[Exercise inputs — start]
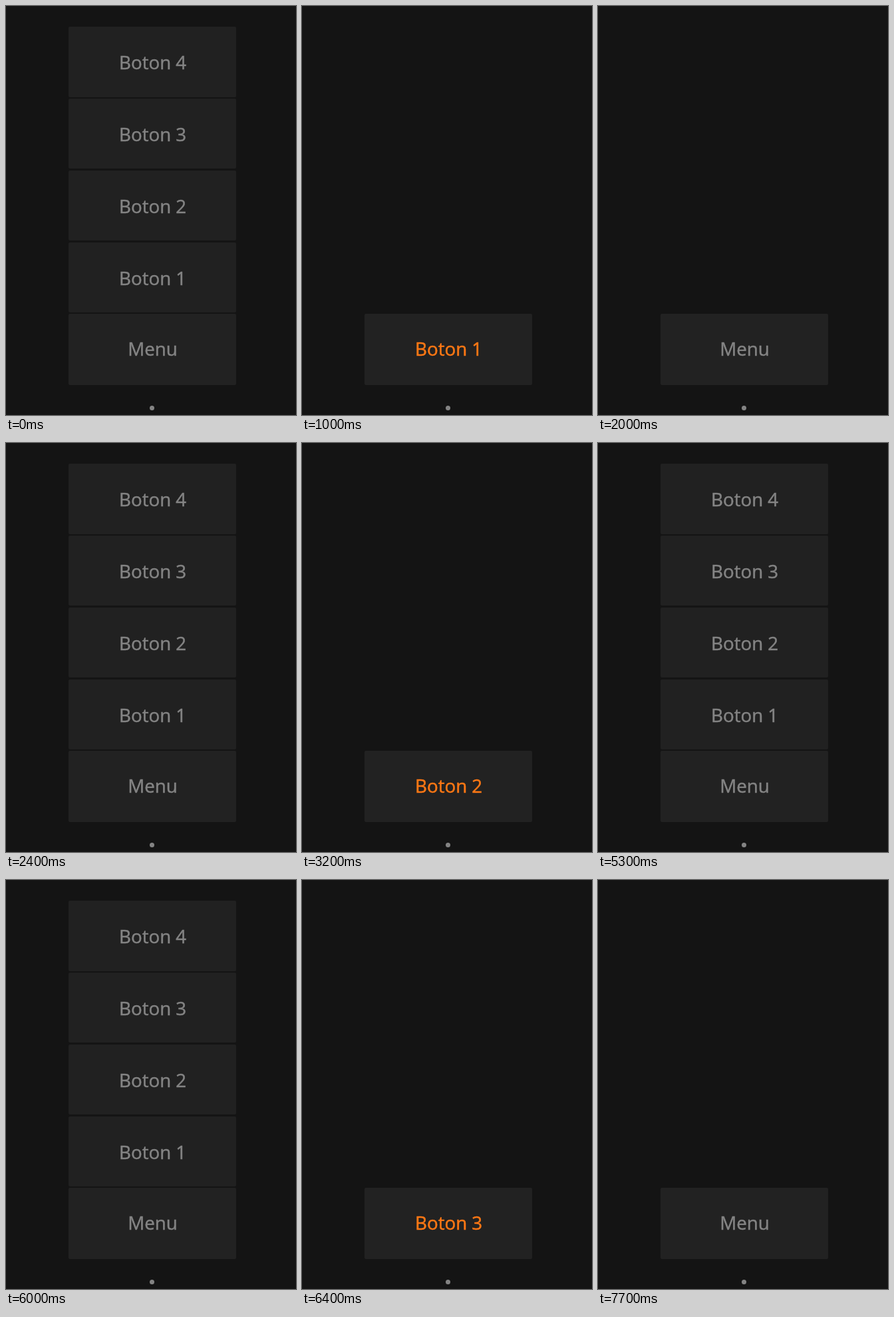
Write an HTML page that moves like this. It is 436 px wide and 614 px high and loops after 8000 ms.

```html
<!DOCTYPE html>
<html lang="es">
<head>
<meta charset="utf-8">
<title>Menu</title>
<style>
  html, body { margin: 0; width: 100%; height: 100%; overflow: hidden; background: #141414; }
  svg { display: block; width: 100vw; height: 100vh; }
  rect { fill: #222; }
  #list rect { fill: #212121; }
  text {
    font: 400 27.7px "Open Sans", "Noto Sans", sans-serif;
    text-anchor: middle;
    fill: currentColor;
    stroke: currentColor;
    stroke-width: 0.5px;
    color: #848484;
  }
  .picked { color: #ff7814; }
</style>
</head>
<body>
<svg viewBox="0 0 436 614">
  <g id="list"></g>
  <g id="main"></g>
  <circle cx="219.5" cy="603.5" r="3.5" fill="#848484"/>
</svg>
<script>
const LOOP = 8000;

// start time, list open, picked button (0 = none)
const STEPS = [
  [0, true, 0],
  [100, false, 1],
  [1400, false, 0],
  [2400, true, 0],
  [3200, false, 2],
  [4600, false, 0],
  [5300, true, 0],
  [6400, false, 3],
  [7700, false, 0]
];

// label, top, height, baseline
const ROWS = [
  ["Boton 4", 31, 106, 95],
  ["Boton 3", 139, 105, 203],
  ["Boton 2", 247, 105, 311],
  ["Boton 1", 355, 105, 419]
];

const list = document.getElementById("list");
const main = document.getElementById("main");

function add(parent, tag, attrs) {
  const el = document.createElementNS("http://www.w3.org/2000/svg", tag);
  for (const key in attrs) el.setAttribute(key, attrs[key]);
  return parent.appendChild(el);
}

function addButton(parent, [label, y, height, baseline]) {
  add(parent, "rect", { x: 94, y, width: 252, height, rx: 2 });
  const text = add(parent, "text", { x: 220.6, y: baseline });
  text.textContent = label;
  return text;
}

ROWS.forEach(row => addButton(list, row));
const mainText = addButton(main, ["Menu", 462, 107, 525]);

let shown = null;

function draw(time) {
  const step = STEPS.filter(s => s[0] <= time).pop();
  if (step === shown) return;
  shown = step;
  const [, open, picked] = step;
  list.setAttribute("visibility", open ? "visible" : "hidden");
  mainText.textContent = picked ? "Boton " + picked : "Menu";
  mainText.setAttribute("class", picked ? "picked" : "");
}

const start = performance.now();

function tick() {
  draw((performance.now() - start) % LOOP);
  requestAnimationFrame(tick);
}

tick();
</script>
</body>
</html>
```
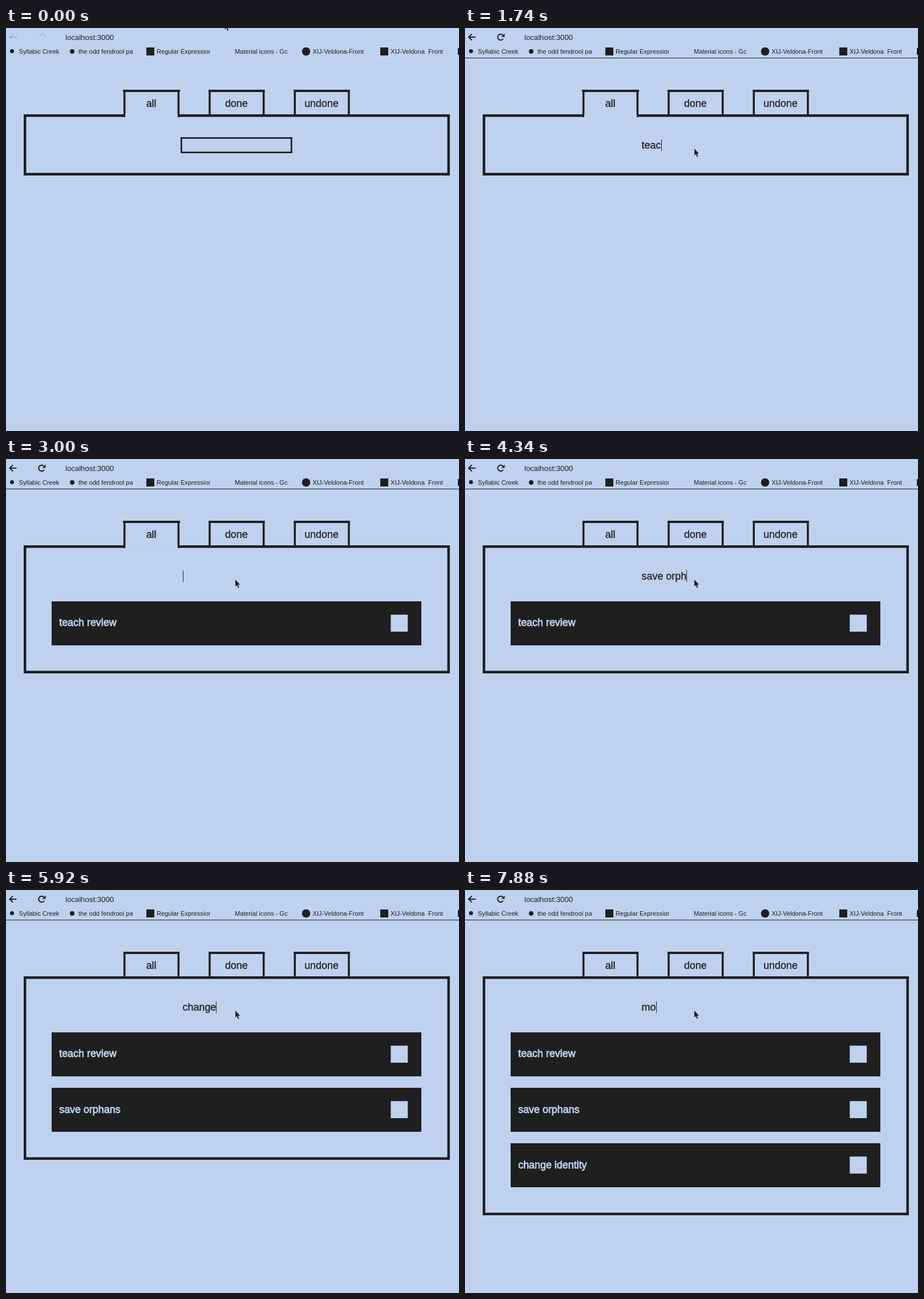
These frames come from a looping animation (794x705 px, 8 s). An HTML page with a canvas:

```html
<!DOCTYPE html>
<html lang="en">
<head>
<meta charset="utf-8">
<title>Todo list</title>
<style>
  html, body { margin: 0; width: 100%; height: 100%; overflow: hidden; background: #bed2ef; }
  canvas { display: block; }
</style>
</head>
<body>
<canvas id="stage" width="794" height="705"></canvas>
<script>
const ctx = document.getElementById('stage').getContext('2d');
const LOOP = 8000;
const BG = '#bed2ef', INK = '#1f1f1f';
const SANS = '"Liberation Sans", Arial, sans-serif';
const BODY = '17.9px ' + SANS;

// Each task: bursts of typing [first key, last key, letters], then the moment it is added
const tasks = [
  { text: 'teach review', bursts: [[1440, 1880, 6], [2040, 2080, 2], [2280, 2560, 4]], added: 3000 },
  { text: 'save orphans', bursts: [[3500, 3500, 1], [3640, 3800, 3], [3940, 4420, 6], [4560, 4560, 1], [4700, 4700, 1]], added: 4940 },
  { text: 'change identity', bursts: [[5500, 6160, 9], [6300, 6560, 4], [6740, 6860, 2]], added: 7040 },
  { text: 'mo', bursts: [[7800, 7880, 2]], added: Infinity }
];
const caretOff = [[5420, 5500], [7520, 7800]];

const bookmarks = [
  ['Syllabic Creek', 22.5, 95],
  ['the odd fendrool pages', 127, 222],
  ['Regular Expressions', 264, 358],
  ['Material icons - Gc', 401, 495],
  ['XIJ-Veldona-Front', 537.5, 632],
  ['XIJ-Veldona  Front', 674, 770]
];

const clamp = v => Math.max(0, Math.min(1, v));
const ease = p => p * p * (3 - 2 * p);
const mix = (a, b, p) => a + (b - a) * p;

function rect(x, y, w, h, color = INK) {
  ctx.fillStyle = color;
  ctx.fillRect(x, y, w, h);
}

function frame(x, y, w, h, b) {
  rect(x, y, w, b);
  rect(x, y + h - b, w, b);
  rect(x, y, b, h);
  rect(x + w - b, y, b, h);
}

function disc(x, y, r) {
  ctx.fillStyle = INK;
  ctx.beginPath();
  ctx.arc(x, y, r, 0, 7);
  ctx.fill();
}

// A thin outline in the text colour gives the slightly heavy look
function label(str, x, y, { font = BODY, color = INK, align = 'left', weight = 0.3 } = {}) {
  ctx.font = font;
  ctx.fillStyle = ctx.strokeStyle = color;
  ctx.textAlign = align;
  ctx.lineWidth = weight;
  ctx.fillText(str, x, y);
  if (weight) ctx.strokeText(str, x, y);
}

function path(points) {
  ctx.beginPath();
  points.forEach(([x, y]) => ctx.lineTo(x, y));
}

function toolbar(t) {
  const ready = t >= 700;
  ctx.save();
  ctx.strokeStyle = INK;
  ctx.lineWidth = ready ? 2 : 0.8;
  if (!ready) ctx.setLineDash([2, 3]);
  path([[12, 10.5], [6.5, 16], [12, 21.5]]);
  ctx.stroke();
  path([[6.5, 16], [18.5, 16]]);
  ctx.stroke();
  ctx.beginPath();
  if (ready) ctx.arc(62.5, 16, 5.2, 0.55, 5.5);
  else ctx.arc(64, 16, 5.5, 3.6, 5.8);
  ctx.stroke();
  ctx.restore();
  if (ready) {
    ctx.fillStyle = INK;
    path([[69.5, 9.5], [69.5, 15.5], [63.5, 15.5]]);
    ctx.fill();
    rect(0, 52, 794, 1);
  }

  label('localhost:3000', 104, 20.5, { font: '13.2px ' + SANS, weight: 0 });
  for (const [name, x, end] of bookmarks) {
    ctx.save();
    ctx.beginPath();
    ctx.rect(x, 32, end - x, 18);
    ctx.clip();
    label(name, x, 45, { font: '11.1px ' + SANS, weight: 0 });
    ctx.restore();
  }
  disc(10.5, 40.5, 3.5);
  disc(116, 41, 4);
  rect(246, 34, 14, 14);
  disc(526, 41, 7.3);
  rect(656, 34, 14, 14);
  rect(792, 35, 2, 12);
}

function tabs(t) {
  ['all', 'done', 'undone'].forEach((name, i) => {
    const x = 205.9 + 149.3 * i;
    rect(x, 108, 98.2, 4);
    rect(x, 108, 3.5, 46);
    rect(x + 94.7, 108, 3.5, 46);
    label(name, 254.6 + 149.2 * i, 137.5, { align: 'center' });
  });
  // The active tab stays open until the first task is added
  const open = 1 - clamp((t - 3000) / 220);
  if (open > 0) {
    ctx.globalAlpha = open;
    rect(209, 151, 92, 5, BG);
    rect(205, 108, 100, 4);
    rect(206, 151, 3, 5);
    rect(301, 151, 3, 5);
    ctx.globalAlpha = 1;
  }
}

function list(t) {
  const done = tasks.filter(task => t >= task.added);
  const bottom = 258 + 97 * done.length + (done.length ? 20 : 0);
  frame(31, 151, 747, bottom - 151, 4.5);
  done.forEach((task, i) => {
    const y = 249 + 97 * i;
    rect(80, y, 648, 77);
    rect(674.4, y + 23.3, 29.8, 29.8, BG);
    label(task.text, 93.2, Math.round(292 + 97.5 * i), { color: BG, weight: 0.8 });
  });
}

function typedCount(bursts, t) {
  let count = 0;
  for (const [start, end, n] of bursts) {
    const gap = n > 1 ? (end - start) / (n - 1) : 1;
    if (t >= start) count += Math.min(n, Math.floor((t - start) / gap + 1e-6) + 1);
  }
  return count;
}

function input(t) {
  const border = t < 1040 ? 1 : 1 - clamp((t - 1000) / 200);
  if (border > 0) {
    ctx.globalAlpha = border;
    frame(306, 191, 195.6, 28, 2.7);
    ctx.globalAlpha = 1;
  }
  if (t < 1040) return;
  const task = tasks.find(item => t < item.added);
  const typed = task.text.slice(0, typedCount(task.bursts, t));
  label(typed, 309.6, 211);
  if (!caretOff.some(([from, to]) => t >= from && t < to)) {
    rect(Math.round(309.7 + ctx.measureText(typed).width), 195, 1, 20);
  }
}

function pointer(t) {
  const down = t < 240 ? 0 : ease(clamp((t - 220) / 320));
  const back = t < 700 ? 0 : ease(clamp((t - 670) / 230));
  const x = mix(mix(383.5, 431, down), 402, back);
  const y = mix(mix(-9.5, 214, down), 211, back);
  ctx.save();
  ctx.translate(x, y);
  path([[0, 0], [0, 12], [2.7, 9.6], [4.8, 14.6], [6.6, 13.8], [4.6, 9], [8, 8.7]]);
  ctx.closePath();
  ctx.strokeStyle = BG;
  ctx.lineWidth = 1.6;
  ctx.stroke();
  ctx.fillStyle = INK;
  ctx.fill();
  ctx.restore();
}

function draw(t) {
  rect(0, 0, 794, 705, BG);
  toolbar(t);
  list(t);
  tabs(t);
  input(t);
  pointer(t);
}

const began = performance.now();
function tick() {
  draw((performance.now() - began) % LOOP);
  requestAnimationFrame(tick);
}
tick();
</script>
</body>
</html>
```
[Exercise inputs — finish]
What the exercise asks: A single number is required: the count of lines in the data that contain the string "mainText".

Answer space: 3